Los Angeles: A US grand jury indicted suspected Arizona shooter Jared Loughner on Wednesday for trying to kill US lawmaker Gabrielle Giffords as the lawmaker's stunning recovery continued.
US Attorney for Arizona Dennis Burke stressed that the three indictment counts were "just the beginning" of legal action against Loughner, accused over the January 08 shooting spree that killed six people and injured 13.
"We are in the early stages of this ongoing investigation," he said, noting that Loughner, 22, could face the death penalty if convicted.
"Today's charges are just the beginning of our legal action, and we are working diligently to ensure that our investigation is thorough and that justice is done for the victims and their families," Burke said.
Loughner was detained shortly after the shooting, which triggered a wave of soul-searching over America's starkly divisive politics.

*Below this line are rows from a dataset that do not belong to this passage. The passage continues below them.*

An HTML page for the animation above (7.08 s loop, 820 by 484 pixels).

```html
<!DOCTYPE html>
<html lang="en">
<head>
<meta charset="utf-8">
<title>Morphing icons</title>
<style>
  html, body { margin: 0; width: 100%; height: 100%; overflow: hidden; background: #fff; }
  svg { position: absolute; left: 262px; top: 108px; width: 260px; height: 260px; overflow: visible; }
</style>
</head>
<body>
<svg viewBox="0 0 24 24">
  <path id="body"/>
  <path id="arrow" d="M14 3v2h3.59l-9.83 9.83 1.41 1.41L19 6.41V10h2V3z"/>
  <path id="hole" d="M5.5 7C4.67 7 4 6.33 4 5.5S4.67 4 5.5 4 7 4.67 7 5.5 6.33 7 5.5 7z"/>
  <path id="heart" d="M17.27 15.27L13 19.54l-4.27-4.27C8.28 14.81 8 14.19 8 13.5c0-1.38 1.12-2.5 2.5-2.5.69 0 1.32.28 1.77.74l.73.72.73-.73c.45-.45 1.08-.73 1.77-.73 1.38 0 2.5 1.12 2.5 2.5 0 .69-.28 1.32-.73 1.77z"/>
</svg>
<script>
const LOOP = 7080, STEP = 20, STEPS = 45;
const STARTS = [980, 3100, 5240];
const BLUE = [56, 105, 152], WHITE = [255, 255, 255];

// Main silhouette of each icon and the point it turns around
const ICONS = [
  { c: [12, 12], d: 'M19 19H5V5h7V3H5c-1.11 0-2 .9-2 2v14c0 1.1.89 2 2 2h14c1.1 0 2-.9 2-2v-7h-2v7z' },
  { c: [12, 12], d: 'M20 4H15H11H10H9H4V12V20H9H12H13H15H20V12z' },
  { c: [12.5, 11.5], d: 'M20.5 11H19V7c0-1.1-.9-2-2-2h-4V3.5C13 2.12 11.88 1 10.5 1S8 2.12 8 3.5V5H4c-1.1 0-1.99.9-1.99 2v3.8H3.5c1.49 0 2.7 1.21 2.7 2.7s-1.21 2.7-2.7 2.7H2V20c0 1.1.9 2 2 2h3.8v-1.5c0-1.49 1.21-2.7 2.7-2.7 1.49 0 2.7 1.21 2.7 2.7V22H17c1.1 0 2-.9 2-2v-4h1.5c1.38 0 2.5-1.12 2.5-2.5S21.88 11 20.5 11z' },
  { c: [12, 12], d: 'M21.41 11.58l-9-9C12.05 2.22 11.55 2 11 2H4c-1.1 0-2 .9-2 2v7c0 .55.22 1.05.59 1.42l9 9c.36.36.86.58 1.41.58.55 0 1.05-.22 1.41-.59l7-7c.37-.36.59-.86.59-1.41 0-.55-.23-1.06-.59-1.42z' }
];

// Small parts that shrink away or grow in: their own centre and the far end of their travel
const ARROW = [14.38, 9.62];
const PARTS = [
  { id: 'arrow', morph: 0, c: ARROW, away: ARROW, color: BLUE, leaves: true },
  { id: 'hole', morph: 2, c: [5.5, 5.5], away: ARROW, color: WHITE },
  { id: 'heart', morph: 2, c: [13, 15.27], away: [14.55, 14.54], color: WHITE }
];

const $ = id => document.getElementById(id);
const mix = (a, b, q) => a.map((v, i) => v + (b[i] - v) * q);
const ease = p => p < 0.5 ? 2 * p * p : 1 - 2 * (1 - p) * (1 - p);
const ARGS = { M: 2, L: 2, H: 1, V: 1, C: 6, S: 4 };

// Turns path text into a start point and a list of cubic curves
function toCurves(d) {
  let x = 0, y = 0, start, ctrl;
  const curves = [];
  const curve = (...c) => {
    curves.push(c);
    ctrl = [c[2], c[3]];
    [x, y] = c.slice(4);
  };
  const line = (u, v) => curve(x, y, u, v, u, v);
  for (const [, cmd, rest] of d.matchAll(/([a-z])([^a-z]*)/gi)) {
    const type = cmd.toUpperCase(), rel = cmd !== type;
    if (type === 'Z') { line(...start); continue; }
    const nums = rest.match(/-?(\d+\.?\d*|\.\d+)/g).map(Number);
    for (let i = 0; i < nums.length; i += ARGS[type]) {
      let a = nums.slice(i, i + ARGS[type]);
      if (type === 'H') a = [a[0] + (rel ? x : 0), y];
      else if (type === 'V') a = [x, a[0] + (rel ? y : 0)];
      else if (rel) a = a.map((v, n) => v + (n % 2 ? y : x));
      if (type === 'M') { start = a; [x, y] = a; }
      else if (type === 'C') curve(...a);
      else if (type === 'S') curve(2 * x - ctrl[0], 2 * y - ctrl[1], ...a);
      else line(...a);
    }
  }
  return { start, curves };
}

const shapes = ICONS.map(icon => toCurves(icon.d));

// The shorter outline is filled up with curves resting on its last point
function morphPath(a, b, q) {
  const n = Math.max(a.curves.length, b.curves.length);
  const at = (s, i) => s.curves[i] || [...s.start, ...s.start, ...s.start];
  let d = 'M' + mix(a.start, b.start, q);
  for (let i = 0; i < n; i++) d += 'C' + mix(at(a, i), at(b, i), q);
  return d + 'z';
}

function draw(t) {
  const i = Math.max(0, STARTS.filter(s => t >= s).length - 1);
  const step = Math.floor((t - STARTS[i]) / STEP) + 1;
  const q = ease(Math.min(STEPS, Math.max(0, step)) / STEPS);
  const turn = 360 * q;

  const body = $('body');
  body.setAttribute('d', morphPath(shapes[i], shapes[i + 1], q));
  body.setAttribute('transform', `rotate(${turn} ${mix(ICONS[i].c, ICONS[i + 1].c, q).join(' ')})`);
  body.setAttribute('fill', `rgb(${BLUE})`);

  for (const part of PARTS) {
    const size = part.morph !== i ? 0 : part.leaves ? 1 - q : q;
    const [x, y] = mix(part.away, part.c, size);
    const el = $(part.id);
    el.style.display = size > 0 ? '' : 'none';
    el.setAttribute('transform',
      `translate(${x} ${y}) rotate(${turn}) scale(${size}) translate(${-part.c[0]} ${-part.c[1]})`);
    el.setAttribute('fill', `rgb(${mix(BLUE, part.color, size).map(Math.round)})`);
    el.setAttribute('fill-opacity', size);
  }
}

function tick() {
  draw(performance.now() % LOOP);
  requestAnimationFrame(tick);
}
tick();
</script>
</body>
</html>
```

Giffords, who had been holding a public event at the Tucson shopping centre where the attack took place, was shot in the head at point-blank range, the bullet passing through her brain from front to back.
But within days she was responding to commands and moving limbs, in what one doctor described as a miracle.
Among the six dead were US federal judge John Roll and a nine-year-old girl, Christina Taylor Green, who was hailed by President Barack Obama as an inspiration for Americans to conduct a more civil political discourse.
Wednesday's federal grand jury indictment was on three counts of attempted murder, of Giffords and two aides, Pam Simon and Ron Barber, who were with the US lawmaker outside a grocery store when the gunman struck.
Attempting to assassinate a member of Congress carries a maximum term of life in prison, a USD 250,000 fine or both, while trying to kill a federal employee carries a maximum 20-year term along with a possible USD 250,000 fine.
But Loughner could be put to death if convicted on murder allegations stemming from the shooting.
"The procedure in any case which may result in a punishment of death requires a careful and deliberate process," Burke said.
That would include "consultation with the victims of the crimes and their families, consideration of all evidence relevant to guilt and punishment and consultation with all the law enforcement agencies" probing the case, he said.
Meanwhile Giffords's office said the US lawmaker, whose condition was upgraded from critical to serious at the weekend, could be moved to a rehabilitation hospital within days.
Giffords, 40, who has been treated at the University Medical Centre in Tucson, is expected to move to the TIRR Memorial Hermann rehabilitation hospital in Houston, Texas on Friday, her office said.
First Published: Thursday, January 20, 2011, 09:47